- Task: Discuss possibilities and come to an agreement as a team
- Purpose: To suggest (contrast), defend opinions, explain (correct errors), speculate (analyze), make decisions (negotiate), evaluate (summarize/quantify effects of possible solution).
- Time: 2 minutes to talk about the topics you are given, and 1 minute to agree on a solution
The two of you will have a task to complete together. Give your partner time to speak, and take their suggestions seriously. Be respectful, even if you disagree with what they think! Be sure to listen and respond, like a tennis match, instead of having two separate conversations, like a game of bowling in two separate lanes.
Part 4 (Discussion)
- Task: Have a discussion with the other candidate
- Purpose: To defend opinions (narrate), and to agree or disagree with someone (express a preference).
- Time: 4 minutes per candidate
You’re nearly there! In this last part, you’ll have another discussion with your partner. Again, be polite, and be sure to justify the answers and give examples!
How is the B2 First Speaking Section Scored?
You’ll be evaluated in these categories: Grammar and Vocabulary; Discourse Management; Pronunciation; and Interactive Communication. The examiner will rate you on a scale of 0-5 for each of them. It’s a good idea to record yourself when you practice. As you listen back to the recording, think about how the examiner would grade your answers.
Grade yourself before test day
In the Grammar and Vocabulary category, pay attention to things like:
- Am I using several different grammatical structures (and using them correctly)?
- Am I using a wide range of vocabulary (not just the same simple words over and over)?
In the Discourse Management category, mostly evaluated during Part 2, ask yourself:
- Is my speech fluent (or do I pause often to gather my thoughts)?
- Am I speaking in full sentences (or in short fragments/one-word answers)?
- Are my ideas organized in a way that makes sense (or do I repeat myself or forget to connect my thoughts)?
Be extra aware of your Pronunciation throughout the entire exam:
- Is my intonation and stress in the right place (for example, does my voice go up in pitch at the end of questions)?
- Am I speaking clearly (or am I mumbling because I’m nervous or lack confidence)?
And finally, in the Interactive Communication category, mostly evaluated in Part 3, think about:
- Am I asking and answering questions appropriately (or is the discussion one-sided)?
- Am I making an effort to work as a team with my partner (or is one person dominating the conversation)?
Here is a tip from the examiner’s assessment guide:
“Candidates are marked on the language that they “use” and “attempt to use” to convey their message.” – This means that even if you try a complex structure and don’t get it quite right, you’ll be rewarded for trying (as long as they can still understand what you meant). They encourage test-takers to be ambitious!
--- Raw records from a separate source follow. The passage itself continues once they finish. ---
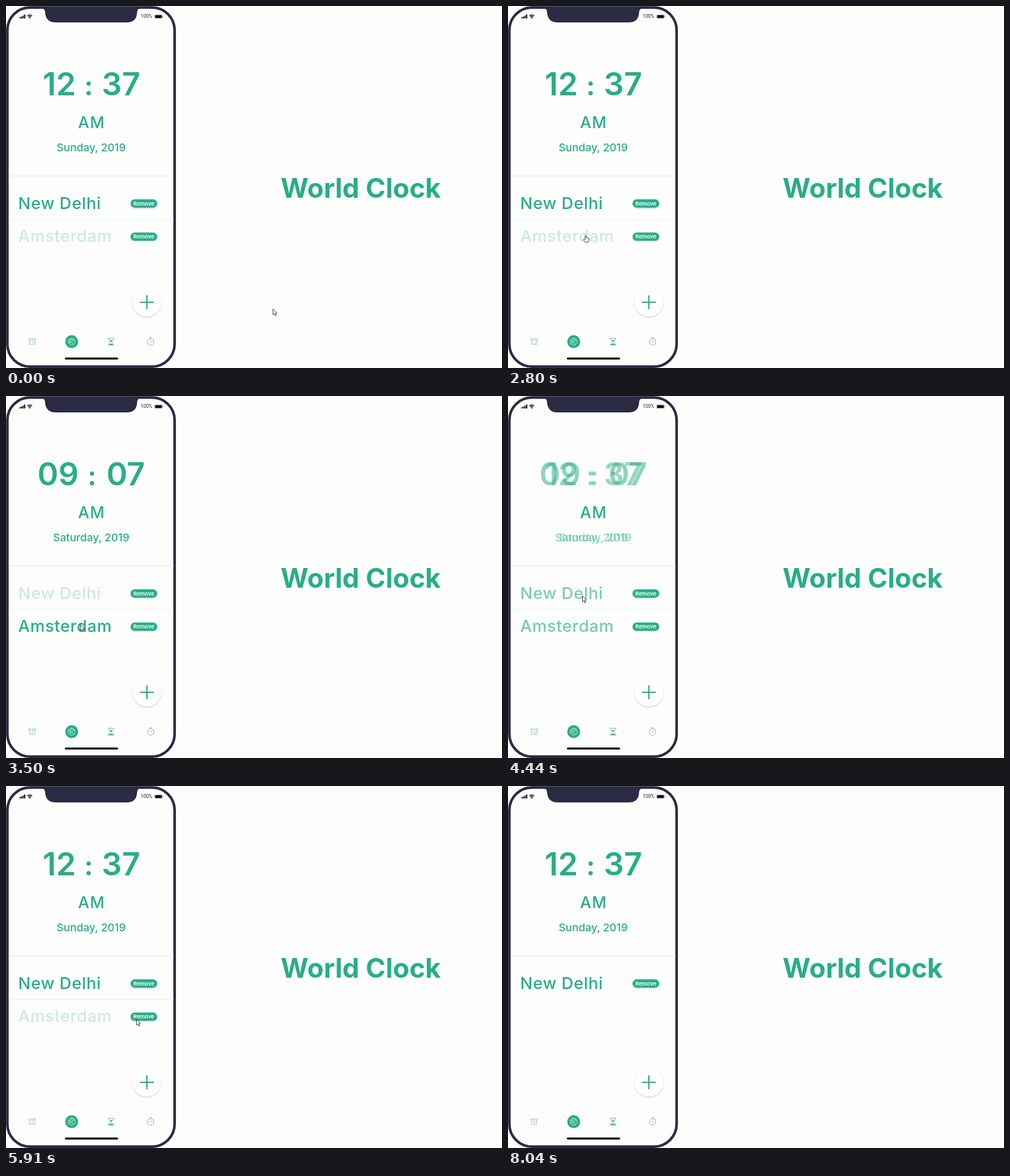
Write an HTML page that moves like this. It is 876 px wide and 640 px high and loops after 8070 ms.

```html
<!DOCTYPE html>
<html lang="en">
<head>
<meta charset="utf-8">
<title>World Clock</title>
<style>
  html, body { margin: 0; width: 100%; height: 100%; overflow: hidden; background: #fdfdfc; }
  svg { display: block; width: 876px; height: 640px; }
  text { font-family: Inter, "Open Sans", sans-serif; font-weight: 500; fill: #28ae87; }
  .mid { text-anchor: middle; }
  .time { font-size: 56px; font-weight: 600; }
  .colon { font-size: 46px; font-weight: 700; }
  .date { font-size: 19px; }
  .city { font-size: 29px; letter-spacing: .7px; }
  .label { font-size: 9.5px; font-weight: 600; fill: #fff; }
  .icon { fill: none; stroke: #72b9ae; stroke-width: 1; }
</style>
</head>
<body>
<svg viewBox="0 0 876 640">
  <defs>
    <filter id="shadow" x="-30%" y="-30%" width="160%" height="170%">
      <feDropShadow dx="0" dy="1.2" stdDeviation="1.2" flood-color="#345" flood-opacity=".3"/>
    </filter>
    <g id="remove">
      <rect x="220" y="-7.5" width="47" height="14.6" rx="7.3" fill="#28ae87" filter="url(#shadow)"/>
      <text class="label mid" x="243.5" y="3.4">Remove</text>
    </g>
  </defs>

  <!-- Phone -->
  <rect x="2.4" y="2.6" width="295.4" height="635" rx="40" fill="#fdfdfc" stroke="#2b2b43" stroke-width="4.6"/>
  <path d="M60 3Q69 4 69 11Q70 29 88 29H213Q231 29 231.5 11Q232 4 240 3Z" fill="#2b2b43"/>
  <path d="M24 22v-2.4h2v2.4zM26.7 22v-3.6h2v3.6zM29.4 22v-5.2h2v5.2zM32.1 22v-7h2v7z" fill="#111"/>
  <g fill="none" stroke="#111" stroke-width="1.4">
    <path d="M37.6 17.6Q41.9 13.8 46.2 17.6M39.3 19.4Q41.9 17.2 44.5 19.4"/>
    <circle cx="41.9" cy="20.9" r=".5"/>
  </g>
  <text x="238" y="21.4" style="font:8.4px Roboto,sans-serif;fill:#222">100%</text>
  <rect x="262" y="15.4" width="14.6" height="6.6" rx="1.6" fill="none" stroke="#999" stroke-width=".6"/>
  <rect x="263.3" y="16.2" width="12" height="5" rx=".8" fill="#000"/>
  <path d="M277.6 17.5v2.4" stroke="#999"/>
  <rect x="104" y="621.5" width="94" height="3.6" rx="1.8" fill="#000"/>
  <path d="M5 300.5H296" stroke="#dff0e4" stroke-width="1.4"/>

  <!-- Clock faces -->
  <text class="mid" x="151" y="216" font-size="28" letter-spacing="1">AM</text>
  <g id="delhi">
    <text class="time mid" x="94" y="158">12</text>
    <text class="colon mid" x="146" y="158">:</text>
    <text class="time mid" x="203" y="158">37</text>
    <text class="date mid" x="150.5" y="257.3">Sunday, 2019</text>
  </g>
  <g id="amsterdam">
    <text class="time mid" x="92" y="158">09</text>
    <text class="colon mid" x="152" y="158">:</text>
    <text class="time mid" x="211.5" y="158">07</text>
    <text class="date mid" x="150.5" y="257.3">Saturday, 2019</text>
  </g>

  <!-- City list -->
  <text id="row1" class="city" x="21.5" y="359.4">New Delhi</text>
  <use href="#remove" y="349.3"/>
  <g id="second">
    <path d="M5 377.5H296" stroke="#e6f1ea"/>
    <text id="row2" class="city" x="21.5" y="416.7">Amsterdam</text>
    <use href="#remove" y="408"/>
  </g>

  <!-- Add button -->
  <circle cx="248.8" cy="523.7" r="25.4" fill="#fefefe" filter="url(#shadow)"/>
  <path d="M236.6 523.8H261M248.8 511.6V536" stroke="#28a983" stroke-width="2.3"/>

  <!-- Tab bar -->
  <g class="icon">
    <g transform="translate(46.2 593.5)">
      <circle r="4.9"/>
      <path d="M0-3V0L2 2M-6.5-2.5Q-6.5-5.5-3.5-5.5M6.5-2.5Q6.5-5.5 3.5-5.5M-3.5 4L-5.5 6M3.5 4L5.5 6"/>
    </g>
    <g transform="translate(185.5 593.5)">
      <path d="M-6-6.2H6M-6 6.2H6M-4.5-6Q-4.5-2 0 0Q4.5-2 4.5-6M-4.5 6Q-4.5 2 0 0Q4.5 2 4.5 6"/>
      <path d="M-2.5-2.5H2.5L0 0ZM-3.8 5.5Q0 1 3.8 5.5Z" fill="#28a983" stroke="none"/>
    </g>
    <g transform="translate(255.4 594)">
      <circle r="5.6"/>
      <path d="M-2-7.6H2M0-7.5V-5.6M4-4.2L5.6-5.8M0 .5L2-2.2M0 .5L-1.5-1"/>
    </g>
  </g>
  <g transform="translate(116 593.4)">
    <circle r="11.3" fill="#28ae87"/>
    <g fill="none" stroke="#d8f3ea" stroke-width=".9">
      <circle r="6.1"/>
      <path d="M-5.5-2L-2-1.5L0-5.8M-2-1.5L-3 2L-5 3.4M-3 2L0 1L3 4.8M0 1L2.5-2.5L5.3-2.5M2.5-2.5L2-5"/>
    </g>
  </g>

  <text class="mid" x="626.5" y="338.5" font-size="47.5" style="font-weight:700">World Clock</text>

  <!-- Pointer -->
  <g id="pointer" fill="#fff" stroke="#222" stroke-width=".9" stroke-linejoin="round">
    <path id="arrow" d="M.5.5V10.8L2.8 8.7L4.5 12.6L6.3 11.8L4.6 8H7.6Z"/>
    <path id="hand" d="M0 7V1.2Q.9-.2 1.8 1.2V5L3.4 4.7L5 5.2L6.5 5.8Q7.3 6.1 7.1 8L6 12.5H.2L-2.7 8.4Q-2.8 6.8-1.2 7.2L0 8.4Z"/>
  </g>
</svg>
<script>
const LOOP = 8070, DIM = 0.23;
const el = id => document.getElementById(id);
const fade = (id, value) => el(id).setAttribute("opacity", value);
const clamp = v => Math.min(1, Math.max(0, v));
const easeOut = (t, start, length) => 1 - (1 - clamp((t - start) / length)) ** 2;
const mix = (a, b, k) => a + (b - a) * k;

// Pointer path: time, x, y
const path = [
  [0, 471, 535], [1250, 471, 535], [1450, 440, 500], [1800, 359, 415],
  [2150, 205, 402], [2400, 136, 405], [2900, 136, 405], [3050, 131, 404],
  [3700, 131, 404], [4150, 131, 353], [4950, 131, 353], [5200, 158, 372],
  [5600, 230, 412], [6250, 230, 412], [6740, 286, 378], [7150, 520, 220],
  [7540, 836, 78], [7570, 900, 50], [LOOP, 900, 50]
];
// Clicks put the plain arrow back while the screens dissolve
const busy = [[2900, 3650], [4300, 4950], [5860, 6600]];

function pointerAt(t) {
  const i = path.findIndex(p => p[0] > t);
  const [t0, x0, y0] = path[i - 1], [t1, x1, y1] = path[i];
  const k = (t - t0) / (t1 - t0);
  return [mix(x0, x1, k), mix(y0, y1, k)];
}

function draw(t) {
  const w = easeOut(t, 2930, 400) - easeOut(t, 4330, 400);
  fade("delhi", 1 - w);
  fade("amsterdam", w);
  fade("row1", mix(1, DIM, w));
  fade("row2", mix(DIM, 1, w));
  fade("second", 1 - easeOut(t, 5920, 400));

  const [x, y] = pointerAt(t);
  const over = x > 20 && x < 268 && y > 335 && y < 420;
  const hand = over && t < 6600 && !busy.some(([a, b]) => t >= a && t < b);
  el("pointer").setAttribute("transform", `translate(${x} ${y})`);
  fade("arrow", hand ? 0 : 1);
  fade("hand", hand ? 1 : 0);
}

const begin = performance.now();
function frame() {
  draw((performance.now() - begin) % LOOP);
  requestAnimationFrame(frame);
}
frame();
</script>
</body>
</html>
```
Basically, without going off topic, you should show what you know!
In addition to the official exam website and practice test, here are some videos of past test takers taking the speaking section of the B2 First exam. I really recommend watching them and practicing answering the questions you hear! They can also help you decide if the B2 First exam is the right level for you. You can even read comments from the examiners:
Check our the Cambridge English YouTube channel for more videos about the B2 First test.
I hope these techniques will be of help when preparing and on the day of the B2 First Certificate speaking section. The official exam website has more info and practice tests, so that would be a good place to go next. For other tips and tricks to get the most of your language learning, follow us on Facebook and Instagram! And if you have any tricks of your own for exam-takers, let us know in the comments section.
It’s a comprehensive 10-module course designed to help you improve every aspect of your spoken English – fluency, confidence, pronunciation, and more – step by step, and enjoy doing it.